My stomach still retains muscle memory from the thrill I got when Betsy got that $100 check from Ainslee's for "Emma Middleton Cuts Cross-Country." As a not-yet-writer, how I longed to feel that exact thrill for myself and how faint I believed that hope to truly be. And it wasn't about the money either -- though I am about to have a little sidebar rant on that very subject in a moment -- it was solely the thrill of being published! That one could finally say, "I am a writer" and have the byline and clipping to prove it. That was worth more than any $100 check!
Sidebar: As I am now myself published and living in a jaded world dominated by online writing, it's really quite pathetic in today's climate $100 would be considered good money when the book was written in 1952!
Other Lifelong Tidbits
I bought a long plaid skirt to wear on my Scottish honeymoon to mimic the plaid skirt Joe requested Betsy wear on theirs in Betsy's Wedding.
Whenever I draw our plantation blinds against the direct sunlight our living room receives in the middle of the day, this passage from Betsy's Wedding comes to mind: "It was hot and she did her housework early, then closed the windows and drew the shades as she had seen her mother do. When Joe came home from work, he remarked with satisfaction that their apartment was the coolest spot in town."
"'Roast chicken,' she remarked, covering it snugly, 'and chocolate meringue pie are my company dinner. It's a great help, Betsy, to have one company dinner that you know how to make really well.'" (Betsy's Wedding) Because she pretty much sucks at it, one of Betsy's major tasks in her married life is to learn how to cook. I have also always made sure to have "a company dinner," which changes, but is currently lamb chops, warm shredded Brussels sprouts and farro, green salad, and a purchased dessert.

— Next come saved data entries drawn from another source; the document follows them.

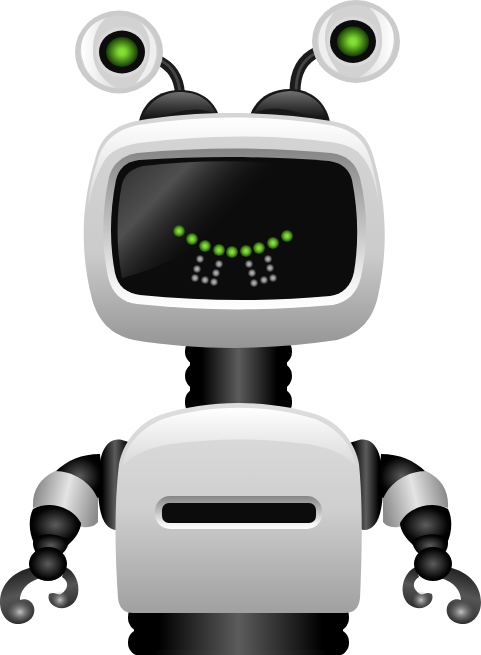
<!DOCTYPE html>
<html lang="en">
<head>
<meta charset="utf-8">
<title>Friendly robot</title>
<style>
:root {
  --paper: #ffffff;
  --ink: #0c0c0c;
  --green-light: #8be33c;
  --green-dark: #173a06;
  --shell-light: #fbfbfb;
  --shell-mid: #cfcfcf;
  --shell-dark: #a0a0a0;
  --rubber-light: #5c5c5c;
}
html, body { margin: 0; background: var(--paper); overflow: hidden; }
svg { display: block; width: 481px; height: 655px; }
.ink { fill: var(--ink); }
.s-light { stop-color: var(--shell-light); }
.s-mid { stop-color: var(--shell-mid); }
.s-dark { stop-color: var(--shell-dark); }
.s-rubber { stop-color: var(--rubber-light); }
.s-black { stop-color: #000; }
.s-green { stop-color: var(--green-light); }
.s-green-dark { stop-color: var(--green-dark); }
</style>
</head>
<body>
<svg viewBox="0 0 481 655" role="img" aria-label="Smiling robot with two antenna eyes and claw hands">
  <defs>
    <linearGradient id="rubber">
      <stop offset="0" class="s-black"/><stop offset=".12" class="s-black"/>
      <stop offset=".5" class="s-rubber"/>
      <stop offset=".9" class="s-black"/><stop offset="1" class="s-black"/>
    </linearGradient>
    <linearGradient id="shell" x2="0" y2="1">
      <stop offset="0" stop-color="#dedede"/><stop offset=".5" class="s-mid"/><stop offset="1" class="s-dark"/>
    </linearGradient>
    <linearGradient id="head-shell" x2="0" y2="1">
      <stop offset="0" stop-color="#d6d6d6"/><stop offset=".6" stop-color="#cbcbcb"/><stop offset="1" stop-color="#959595"/>
    </linearGradient>
    <linearGradient id="gloss" x2="0" y2="1">
      <stop offset="0" stop-color="#fff"/><stop offset="1" stop-color="#d9d9d9"/>
    </linearGradient>
    <linearGradient id="bezel" x2="0" y2="1">
      <stop offset="0" stop-color="#858585"/><stop offset=".5" stop-color="#c4c4c4"/><stop offset=".85" stop-color="#f4f4f4"/><stop offset="1" stop-color="#fff"/>
    </linearGradient>
    <linearGradient id="screen-shine" gradientUnits="userSpaceOnUse" x1="128" y1="168" x2="204" y2="240">
      <stop offset="0" stop-color="#6a6a6a" stop-opacity=".45"/><stop offset=".4" stop-color="#666" stop-opacity=".75"/><stop offset="1" stop-color="#222" stop-opacity="0"/>
    </linearGradient>
    <linearGradient id="dome" x2="0" y2="1">
      <stop offset="0" stop-color="#707070"/><stop offset=".5" stop-color="#3d3d3d"/><stop offset="1" stop-color="#111"/>
    </linearGradient>
    <linearGradient id="stalk">
      <stop offset="0" stop-color="#111"/><stop offset=".5" stop-color="#444"/><stop offset="1" stop-color="#111"/>
    </linearGradient>
    <radialGradient id="iris">
      <stop offset="0" class="s-green"/><stop offset=".25" stop-color="#7ad62f"/><stop offset="1" class="s-green-dark"/>
    </radialGradient>
    <radialGradient id="bulb">
      <stop offset="0" stop-color="#9bea55"/><stop offset=".5" stop-color="#66b52b"/><stop offset="1" stop-color="#1c4408"/>
    </radialGradient>
    <radialGradient id="pixel">
      <stop offset="0" stop-color="#c2c2c2"/><stop offset=".5" stop-color="#8a8a8a"/><stop offset="1" stop-color="#222"/>
    </radialGradient>
    <radialGradient id="joint">
      <stop offset="0" class="s-rubber"/><stop offset=".85" stop-color="#050505"/><stop offset="1" class="s-black"/>
    </radialGradient>
    <linearGradient id="elbow" x1="0" y1=".4" x2="1" y2=".6">
      <stop offset="0" stop-color="#858585"/><stop offset=".5" stop-color="#e4e4e4"/><stop offset="1" stop-color="#8c8c8c"/>
    </linearGradient>
    <linearGradient id="claw-big" x1=".3" y1="0" x2=".5" y2="1">
      <stop offset="0" stop-color="#161616"/><stop offset=".5" stop-color="#555"/><stop offset="1" stop-color="#303030"/>
    </linearGradient>
    <radialGradient id="claw-tip">
      <stop offset="0" stop-color="#c4c4c4"/><stop offset="1" stop-color="#777" stop-opacity="0"/>
    </radialGradient>
    <linearGradient id="eye-shine" x2="1" y2="0">
      <stop offset="0" stop-color="#fff"/><stop offset="1" stop-color="#dedede"/>
    </linearGradient>

    <g id="eye">
      <ellipse rx="44" ry="41.5" fill="#cbcbcb"/>
      <ellipse rx="39" ry="36.5" fill="#d2d2d2"/>
      <path d="M-13-34C-33-28-42-10-36 9C-32 24-20 34-3 36C-20 26-27 12-26-3C-26-17-21-27-13-34Z" fill="url(#eye-shine)"/>
      <path d="M22-29C37-19 42 0 33 17C30 23 24 28 17 31C27 18 31 8 31-4C31-14 28-22 22-29Z" fill="#efefef"/>
      <ellipse cx="3" rx="26" ry="25" fill="#dadada"/>
      <ellipse cx="3" rx="23" ry="21.5" class="ink"/>
      <ellipse cx="3" rx="16" ry="15" fill="url(#iris)"/>
    </g>
    <circle id="led" r="6" fill="url(#bulb)"/>
    <circle id="dot" r="4" fill="url(#pixel)"/>

    <g id="arm">
      <path d="M122 440C107 437 98 451 98 485C98 514 104 530 117 530L132 528V443Z" fill="url(#rubber)"/>
      <path d="M100 454C82 454 67 460 55 472C72 474 88 484 95 499L103 496Z" fill="url(#joint)"/>
      <path d="M55 471C39 479 32 491 33 508C48 502 68 506 79 526C88 529 95 526 98 522V499C91 482 73 471 55 471Z" fill="url(#elbow)"/>
      <path d="M33 509C47 501 71 505 81 523C81 530 75 539 68 545L34 543C29 533 28 519 33 509Z" fill="url(#joint)"/>
      <path d="M34 538C42 532 60 533 69 541C68 549 63 554 57 557L37 554C33 549 32 543 34 538Z" fill="url(#joint)"/>
      <path d="M36 567C15 569 0 584 0 602C0 616 9 625 20 624C30 623 36 615 34 607C32 600 25 598 20 600C20 590 29 580 42 578Z" fill="url(#claw-big)"/>
      <ellipse cx="20" cy="612" rx="13" ry="11" fill="url(#claw-tip)"/>
      <path d="M65 567C75 571 80 583 78 594C76 604 68 609 59 608C51 606 47 600 49 594C55 591 58 596 61 594C69 589 69 581 62 577Z" fill="url(#claw-big)"/>
      <circle cx="60" cy="600" r="9" fill="url(#claw-tip)"/>
      <ellipse cx="48" cy="564" rx="19" ry="17" fill="url(#joint)"/>
    </g>
  </defs>

  <rect width="481" height="655" fill="var(--paper)"/>

  <g id="antennae">
    <path d="M158 60C171 66 179 77 180 94" fill="none" stroke="#1b1b1b" stroke-width="10"/>
    <path d="M160 60C172 66 179 77 180 94" fill="none" stroke="#444" stroke-width="3"/>
    <path d="M317 52C302 59 295 72 295 92" fill="none" stroke="#1b1b1b" stroke-width="11"/>
    <path d="M316 53C302 60 296 72 296 92" fill="none" stroke="#444" stroke-width="3"/>
    <path d="M139 121C143 102 159 90 180 90C200 90 214 100 219 116V124H139Z" fill="#181818"/>
    <path d="M142 119C147 104 160 93 179 92C199 92 211 101 216 114C190 102 169 118 142 119Z" fill="url(#dome)"/>
    <path d="M250 115C256 99 270 89 290 89C311 89 326 102 330 122V126H250Z" fill="#181818"/>
    <path d="M254 113C260 100 272 92 290 91C310 92 323 103 327 119C302 117 282 101 254 113Z" fill="url(#dome)"/>
    <use href="#eye" x="119" y="52"/>
    <use href="#eye" transform="translate(356 41.5) scale(-1 1)"/>
  </g>

  <g id="neck" fill="url(#rubber)">
    <rect x="185" y="338" width="107" height="27" rx="13"/>
    <rect x="185" y="362" width="107" height="28" rx="14"/>
    <rect x="185" y="388" width="107" height="28" rx="13"/>
    <rect x="190" y="345" width="97" height="65"/>
  </g>

  <g id="waist" fill="url(#rubber)">
    <rect x="128" y="603" width="221" height="29" rx="14"/>
    <rect x="128" y="629" width="221" height="27" rx="13"/>
    <rect x="134" y="610" width="209" height="40"/>
  </g>

  <g id="arms">
    <use href="#arm"/>
    <use href="#arm" transform="translate(481 0) scale(-1 1)"/>
  </g>

  <g id="torso">
    <path d="M119 464C123 443 137 424 160 415C208 399 270 399 318 415C341 424 355 443 359 464C363 505 362 555 360 598C359 608 354 613 345 613H133C124 613 119 608 118 598C115 555 114 505 119 464Z" fill="url(#shell)"/>
    <path d="M122 466C126 444 141 428 163 419C210 404 268 404 315 419C337 428 352 444 356 466C343 453 327 447 307 444C262 438 216 438 171 444C151 447 135 453 122 466Z" fill="url(#gloss)"/>
    <rect x="155" y="496" width="167" height="33" rx="15" fill="url(#bezel)"/>
    <rect x="162" y="503" width="154" height="20" rx="7" class="ink"/>
  </g>

  <g id="head">
    <path d="M95 160C100 138 113 126 136 121C200 110 268 111 331 121C356 125 369 137 374 159C387 204 388 251 378 296C373 319 360 334 337 340C270 350 200 351 134 340C111 335 98 321 92 299C80 252 81 205 95 160Z" fill="url(#head-shell)"/>
    <path d="M97 163C102 142 115 130 138 125C202 115 266 115 329 125C353 129 366 141 371 161C375 176 378 190 379 205C375 180 370 163 358 152C350 146 340 143 330 142C266 134 202 135 139 143C121 146 109 151 103 163C95 178 91 192 88 207C89 192 92 177 97 163Z" fill="url(#gloss)"/>
    <path d="M109 177C113 163 122 156 137 153C202 147 267 147 331 153C347 155 356 163 360 178C368 211 368 245 361 277C357 293 348 302 333 305C267 311 201 311 137 304C121 302 112 293 108 277C101 243 102 210 109 177Z" fill="url(#bezel)"/>
    <path d="M116 180C119 168 126 162 139 160C203 156 267 156 329 161C342 163 349 169 352 180C358 210 359 242 354 272C351 286 343 294 330 296C266 302 203 301 140 295C126 293 118 286 115 273C109 242 110 210 116 180Z" class="ink"/>
    <path d="M122 184C125 174 131 169 143 166C185 161 228 160 275 163C253 216 191 260 122 278C116 247 116 213 122 184Z" fill="url(#screen-shine)"/>
    <g id="smile">
      <use href="#led" x="179" y="231"/>
      <use href="#led" x="192" y="239"/>
      <use href="#led" x="205" y="246"/>
      <use href="#led" x="219" y="250"/>
      <use href="#led" x="232" y="252"/>
      <use href="#led" x="246" y="251"/>
      <use href="#led" x="259" y="248"/>
      <use href="#led" x="273" y="243"/>
      <use href="#led" x="287" y="236"/>
    </g>
    <g id="teeth">
      <use href="#dot" x="200" y="259"/>
      <use href="#dot" x="197" y="269"/>
      <use href="#dot" x="195" y="278"/>
      <use href="#dot" x="205" y="280"/>
      <use href="#dot" x="214" y="282"/>
      <use href="#dot" x="216" y="273"/>
      <use href="#dot" x="219" y="264"/>
      <use href="#dot" x="249" y="264"/>
      <use href="#dot" x="252" y="273"/>
      <use href="#dot" x="254" y="283"/>
      <use href="#dot" x="264" y="280"/>
      <use href="#dot" x="273" y="278"/>
      <use href="#dot" x="270" y="268"/>
      <use href="#dot" x="268" y="259"/>
    </g>
  </g>
</svg>
</body>
</html>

When Bug is happy, I frequently think and say, "When [Bug] is happy, he is happier than anyone else in the world." (Betsy-Tacy)
As a Minneapolis child reading these books, I actually had a real problem trying to picture the Rays living anywhere but Deep Valley. This might be somewhat due to the fact that Maud Hart Lovelace set the majority of her books in Deep Valley -- spread across two houses, the tiny Hill Street cottage, and the big fancier place on High -- and only gave us part of one book (Betsy's Wedding) to acquaint us with the 909 Hazel house in Minneapolis. Even that was in bits and pieces.
However, as a Minneapolis-raised adult rereading these books year after year, I now love trying to imagine what familiar neighborhoods the Rays, Willards, and Kerrs inhabited. I thrill over the idea that they once "lived" in my world, and the mentions of dear-to-my-heart old stomping grounds like Lake of the Isles, Lake Calhoun, and Nicollet Avenue has gathered Betsy and her world closer to me. It has engendered an intimacy I will never know with Anne Shirley -- my other literary obsession -- who has always been more slightly out of reach, living on a mystical, beautiful island land I still haven't seen.
Maybe the explanation is as shallow as Betsy and I are both brunettes whereas Anne is famously redheaded. Maybe it's as deep as a spiritual recognition and connection to my origins, but I never tried to be Anne in the way I tried to be Betsy. I have lived in six other cities -- and even in another country -- since my Minneapolis upbringing and have no plans to move back there for any permanent amount of time, yet deep in the soul of my bones, I do feel the pull of that state. Season after season, it calls me back. I hear it. I listen. But I give no response beyond, "Yes, I know. Yes, I love you, too."
I am more Betsy than I could ever be Anne.
Now, you must excuse me. It's Sunday night, and I have Bermuda onions sandwiches waiting for me.
Mr. Ray's Sunday Night Onion Sandwiches
1 Bermuda onion, sliced thinly
Softened butter for spreading, salted or unsalted (your choice)
6 slices of bread
1. Toss the sliced onions with salt and pepper until evenly coated.
2. Spread the six slices of bread with the softened butter.
3. Layer three slices of buttered bread with the onion slices.
4. Top the three onion-ladened bread slices with the remaining buttered bread. Cut.
5. Serve, and go "fleet the time carelessly, as they did in the golden world" with your Joe Willard of choice.